The performance gap refers to the failure of energy improvements, often undertaken at great expense, to deliver some (or occasionally all) of the promised savings. A study last year of refurbished apartment buildings in Germany, for instance, found that they missed the predicted energy savings by anywhere from 5 to 28 percent. In Britain, an evaluation of 50 “leading-edge modern buildings,” from supermarkets to health care centers, reported that they “were routinely using up to 3.5 times more energy than their design had allowed for” — and producing on average 3.8 times the predicted carbon emissions.

In an article published in Yale E360, Conniff says, "The performance gap is “a vast, terrible enormous problem,” in the words of one building technology specialist, and that’s not an exaggeration.  Though much of the public concern about energy consumption and climate change focuses on automotive miles-per-gallon, the entire transport sector — including trains, planes, ships, trucks, and cars — accounts for just 26 percent of U.S. climate change emissions.  Buildings come in at 40 percent, and they are the fastest growing source of emissions, according to the U.S. Green Building Council."

The organization that gives LEED certification is now requiring that developers post actual energy usage on an online data base. Read full article here:

Friday, September 28, 2018

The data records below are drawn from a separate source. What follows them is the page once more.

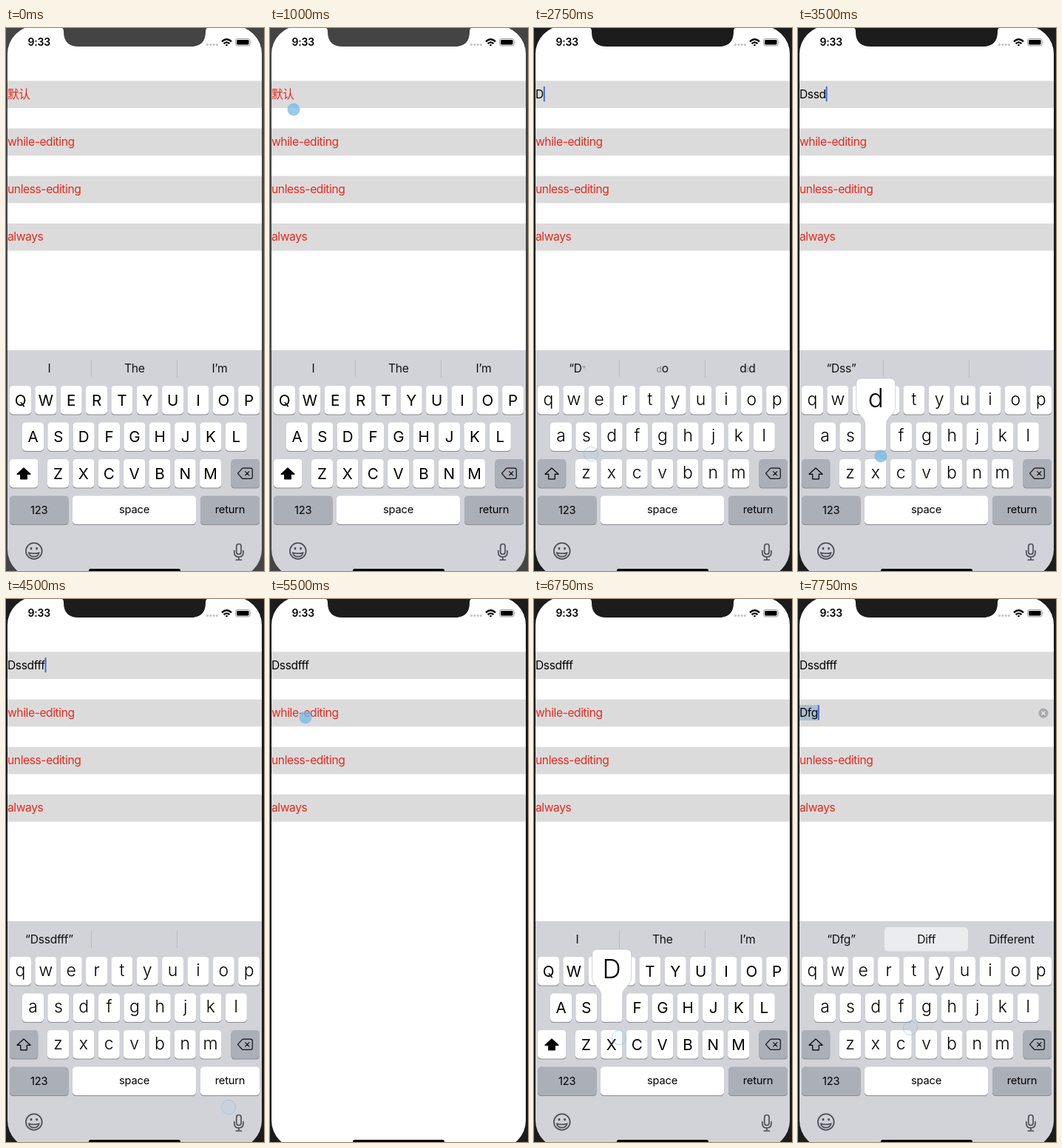
An HTML page that plays this animation: 349x733 px, repeating every 8 s.

```html
<!DOCTYPE html>
<html lang="en">
<head>
<meta charset="utf-8">
<title>Text field clear button modes</title>
<style>
html, body { margin: 0; width: 100%; height: 100%; overflow: hidden; background: #fff; }
svg { display: block; }
text { font-family: Inter, "Noto Sans CJK SC", "Noto Sans CJK", sans-serif; font-size: 15.6px; fill: #000; }
.mid { text-anchor: middle; }
.field { letter-spacing: -.4px; }
.hint { fill: #e8291c; }
.pred { letter-spacing: -.25px; fill: #111; }
.faint { font-size: 12px; fill: #85878c; }
.upper { font-size: 20.6px; }
.lower { font-size: 23px; font-weight: 300; }
.big { font-size: 35px; font-weight: 300; }
.label { font-size: 14.7px; letter-spacing: -.2px; }
.clock { font-size: 14px; font-weight: 600; letter-spacing: -.2px; }
.line { fill: none; stroke: #4d4f57; stroke-width: 1.7; stroke-linecap: round; stroke-linejoin: round; }
</style>
</head>
<body>
<svg width="349" height="733" viewBox="0 0 349 733">
  <rect width="349" height="733" fill="#fff"/>
  <text id="ruler" class="field" visibility="hidden"></text>
  <g id="fields"></g>
  <g id="board"></g>
  <g id="touch"></g>
  <rect x="112" y="730" width="124" height="5" rx="2.5"/>
  <path id="frame" fill-rule="evenodd" d="M0 0H349V733H0Z
    M2 35V704A38 38 0 0 0 40 742H308A38 38 0 0 0 346 704V35A38 38 0 0 0 308 -3H40A38 38 0 0 0 2 35Z"/>
  <path id="notch" d="M74 -1Q78 0 78 4V5Q78 25 98 25H250Q270 25 270 5V4Q270 0 274 -1Z"/>
  <text class="clock" x="29.5" y="24">9:33</text>
  <g id="dots" fill="#c2c2c5"></g>
  <g fill="none" stroke="#000" stroke-width="2.3">
    <path d="M292 18.4Q298.5 12.2 305 18.4M294.6 21.2Q298.5 17.6 302.4 21.2"/>
    <path d="M296.6 22.8Q298.5 21 300.4 22.8L298.5 24.6Z" fill="#000" stroke="none"/>
  </g>
  <rect x="310.5" y="14.5" width="19.5" height="9.4" rx="2.6" fill="none" stroke="#98989b"/>
  <rect x="312" y="16" width="16.5" height="6.4" rx="1.3"/>
  <path d="M331.2 17.5Q333 19.2 331.2 21Z" fill="#98989b"/>
</svg>
<script>
const STEP = 250, LOOP = 8000, PITCH = 34.35;
const ROWS = [["qwertyuiop", 5, 483], ["asdfghjkl", 22, 532.5], ["zxcvbnm", 56, 582]];
const HINTS = ["默认", "while-editing", "unless-editing", "always"];
const IDLE = ["I", "The", "I’m"];
const $ = id => document.getElementById(id);

// Each row changes the state from its time on; touch, pop and ret last one row.
// touch: x, y, pressed. A "~" marks a letter that is still fading.
const SCRIPT = [
  [0, { frame: "#444", caps: 1, drop: 0, focus: 0, caret: 0, one: "", two: "", pred: IDLE, mark: 0 }],
  [250, { caret: 1 }],
  [500, { touch: [32, 110, 0] }],
  [750, { touch: [32, 110, 1] }],
  [1000, { caret: 0, touch: [32, 110, 1] }],
  [1250, { caret: 1, touch: [32, 110, 1] }],
  [1500, { frame: "#1c1c1c", touch: [32, 113, 0] }],
  [1750, { caret: 0 }],
  [2000, { caret: 1, touch: [112, 580, 0] }],
  [2250, { pop: "d", touch: [112, 580, 1] }],
  [2500, { one: "D", caps: 0 }],
  [2750, { pred: ["“D~”", "~do", "d~id"], touch: [77, 575, 0] }],
  [3000, { one: "Ds", pop: "s", touch: [77, 575, 1] }],
  [3250, { one: "Dss", pred: ["“Ds”", "Da", "Did"], touch: [77, 575, 0] }],
  [3500, { one: "Dssd", pop: "d", pred: ["“Dss”", "", ""], touch: [112, 578, 1] }],
  [3750, { one: "Dssdf", pop: "f", pred: ["“Dssd”", "", ""], touch: [146, 578, 1] }],
  [4000, { one: "Dssdff", pop: "f", pred: ["“Dssdf”", "", ""], touch: [146, 578, 1] }],
  [4250, { one: "Dssdfff", pred: ["“Dssdff~f~”", "", ""] }],
  [4500, { pred: ["“Dssdfff”", "", ""], ret: 1, touch: [301, 686, 0] }],
  [4750, { caret: 0, drop: 150, touch: [301, 686, 1] }],
  [5000, { drop: 310 }],
  [5250, { touch: [48, 160, 0] }],
  [5500, { touch: [48, 160, 1] }],
  [5750, { focus: 1, caret: 1, caps: 1, pred: IDLE, drop: 120, touch: [48, 160, 1] }],
  [6000, { drop: 0, touch: [48, 160, 0] }],
  [6250, { caret: 0 }],
  [6500, { caret: 1 }],
  [6750, { caret: 0, pop: "d", touch: [115, 592, 0] }],
  [7000, { caret: 1, two: "D", caps: 0, touch: [115, 592, 1] }],
  [7250, { two: "Df", pop: "f", pred: ["“D”", "Do", "Did"], touch: [150, 580, 1] }],
  [7500, { two: "Dfg", mark: 1, pred: ["“Df~g~”", "Di~f~f", "Dif~f~e~r~e~n~t"], touch: [152, 579, 0] }],
  [7750, { pred: ["“Dfg”", "Diff", "Different"], touch: [152, 579, 0] }]
];

const rect = (x, y, w, h, fill, r = 0) =>
  `<rect x="${x}" y="${y}" width="${w}" height="${h}" rx="${r}" fill="${fill}"/>`;
const text = (x, y, cls, str) => `<text x="${x}" y="${y}" class="${cls}">${str}</text>`;
const key = (x, y, w, fill = "#fff") =>
  rect(x, y + 1.1, w, 38.4, "#898b91", 4.6) + rect(x, y, w, 38.4, fill, 4.6);

function widthOf(str) {
  $("ruler").textContent = str;
  return str ? $("ruler").getComputedTextLength() : 0;
}

function drawFields(s) {
  return HINTS.map((hint, i) => {
    const y = 71.3 + 64.2 * i, value = [s.one, s.two][i] || "", w = widthOf(value);
    let out = rect(2, y, 344, 36.7, "#dcdbdc");
    if (i === 1 && s.mark) out += rect(2, y + 7.5, w, 21, "#abbdd0");
    out += text(2, y + 23.3, value ? "field" : "field hint", value || hint);
    if (i === s.focus && s.caret) out += rect(2 + w, y + 7.5, 1.9, 20.5, "#3f65d4", 0.9);
    if (i === 1 && value) {
      out += `<circle cx="332" cy="${y + 18.6}" r="6.5" fill="#a8a8ac"/>
        <path d="M329.6 ${y + 16.2}l4.8 4.8m0 -4.8l-4.8 4.8" stroke="#f0f0f0" stroke-width="1.3"/>`;
    }
    return out;
  }).join("");
}

function drawPredictions(s) {
  const bar = s.mark
    ? rect(117, 443, 113, 32.5, "#ebecef", 5)
    : rect(115, 448, 1, 23, "#b9bbc2") + rect(231, 448, 1, 23, "#b9bbc2");
  return bar + s.pred.map((str, i) => text([58.5, 173.7, 289][i], 465, "mid pred",
    str.replace(/~(.)/g, '<tspan class="faint">$1</tspan>'))).join("");
}

function drawPopup(cx, top, char) {
  return `<path transform="translate(${cx} ${top})" fill="#fff" stroke="#b4b6bc" stroke-width=".6"
    d="M-26.5 -52.5Q-26.5 -59.5 -19.5 -59.5H19.5Q26.5 -59.5 26.5 -52.5V-22
      C26.5 -10 14.5 -9 14.5 3V34Q14.5 38.5 10 38.5H-10Q-14.5 38.5 -14.5 34V3
      C-14.5 -9 -26.5 -10 -26.5 -22Z"/>` + text(cx, top - 21, "mid big", char);
}

function drawKeys(s) {
  const gray = "#abafb8";
  let out = "", popup = "";
  for (const [chars, left, y] of ROWS) {
    [...chars].forEach((c, i) => {
      const x = left + i * PITCH, char = s.caps ? c.toUpperCase() : c;
      out += key(x, y, 29) + text(x + 14.5, y + (s.caps ? 26.8 : 25.6), s.caps ? "mid upper" : "mid lower", char);
      if (s.pop === c) popup = drawPopup(x + 14.5, y, char);
    });
  }
  out += key(5, 582, 38.3, s.caps ? "#fff" : gray) + key(304.5, 582, 38.5, gray)
    + key(5, 631.5, 79.5, gray) + key(90, 631.5, 167, "#fff") + key(263, 631.5, 80, s.ret ? "#fff" : gray)
    + text(44.7, 656, "mid label", "123") + text(173.5, 655, "mid label", "space")
    + text(303, 655, "mid label", "return");
  out += `<path d="M24 594L33 602.3H28.3V608.8H19.7V602.3H15Z" fill="${s.caps ? "#000" : "none"}"
      stroke="#000" stroke-width="1.2" stroke-linejoin="round"/>
    <path d="M313.5 601.3L319.5 594.6Q320 594.2 321 594.2H331Q333.3 594.2 333.3 596.5V606Q333.3 608.4 331 608.4H321
      Q320 608.4 319.5 608Z M323.3 598.3l6 6m0 -6l-6 6" fill="none" stroke="#111" stroke-width="1.2" stroke-linejoin="round"/>`;
  return out + popup;
}

const ICONS = `<g class="line"><circle cx="37.8" cy="706" r="10.9"/>
    <path d="M30.8 708.2Q37.8 710.5 44.8 708.2Q43.5 713.6 37.8 713.6Q32 713.6 30.8 708.2Z"/>
    <rect x="311.7" y="696.5" width="6.4" height="14" rx="3.2"/>
    <path d="M308.8 705.5V708Q308.8 714 314.9 714Q321 714 321 708V705.5M314.9 714V718M311.2 718H318.6"/></g>
  <g fill="#4d4f57"><ellipse cx="34" cy="702.6" rx="1.4" ry="1.9"/><ellipse cx="41.6" cy="702.6" rx="1.4" ry="1.9"/></g>`;

function drawTouch(t) {
  if (!t) return "";
  const [x, y, down] = t;
  return down
    ? `<circle cx="${x}" cy="${y}" r="8.5" fill="#72b9e4" fill-opacity=".75"/>`
    : `<circle cx="${x}" cy="${y}" r="9.7" fill="#8cc4e6" fill-opacity=".08" stroke="#79b6da" stroke-opacity=".45"/>`;
}

function render(s) {
  $("frame").setAttribute("fill", s.frame);
  $("notch").setAttribute("fill", s.frame);
  $("fields").innerHTML = drawFields(s);
  $("board").setAttribute("transform", `translate(0 ${s.drop})`);
  $("board").innerHTML = rect(2, 435, 344, 310, "#d1d3d9") + drawPredictions(s) + drawKeys(s) + ICONS;
  $("touch").innerHTML = drawTouch(s.touch);
}

let last = {};
const STATES = SCRIPT.map(([, change]) => (last = { ...last, touch: null, pop: "", ret: 0, ...change }));

$("dots").innerHTML = [272.5, 276.8, 281.1, 285.4].map(x => `<circle cx="${x}" cy="22.4" r="1.5"/>`).join("");

let shown = -1, start;
function tick(now) {
  start ??= now;
  const i = Math.floor(((now - start) % LOOP) / STEP);
  if (i !== shown) render(STATES[shown = i]);
  requestAnimationFrame(tick);
}
render(STATES[0]);
requestAnimationFrame(tick);
</script>
</body>
</html>
```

How green buildings save the environment buildings can help in environment protection by adopting sustainable construction and operation strategies. According to green building experts, it makes sense to implement sustainable features during design and planning stage itself. Once construction starts, it becomes almost impossible to alter the fundamental requirements like optimum orientation.

Builders should also follow climate responsive design by practicing good construction management that includes preserving existing vegetation and natural features like ponds, water bodies, contours etc. Also, by avoiding excavation work during monsoon can ensure that soil erosion does not take place. Similarly, the top soil should be preserved for reusing later in landscaping work. Water should also be judiciously used during construction activity.

The construction work of any building (big projects in particular) pollutes air, hence, appropriate air pollution control measures such as minimum 3 meter high barricading all around the construction site, wheel washing facility and sprinkling of water on loose soil, must be used.

The practice optimizing the supply by recycling and reusing sewage water on site and storing the rainwater along with minimizing the demand by use of water efficient fixtures (low flow faucets, dual flush WCs, efficient irrigation systems like drip irrigation) can help achieve water sustainable build-ups.

Once the construction is over, the green buildings by using natural sources of energy, lighting, ventilation, temperature control etc not only help save environment but also reduces the cost of living in them in long run.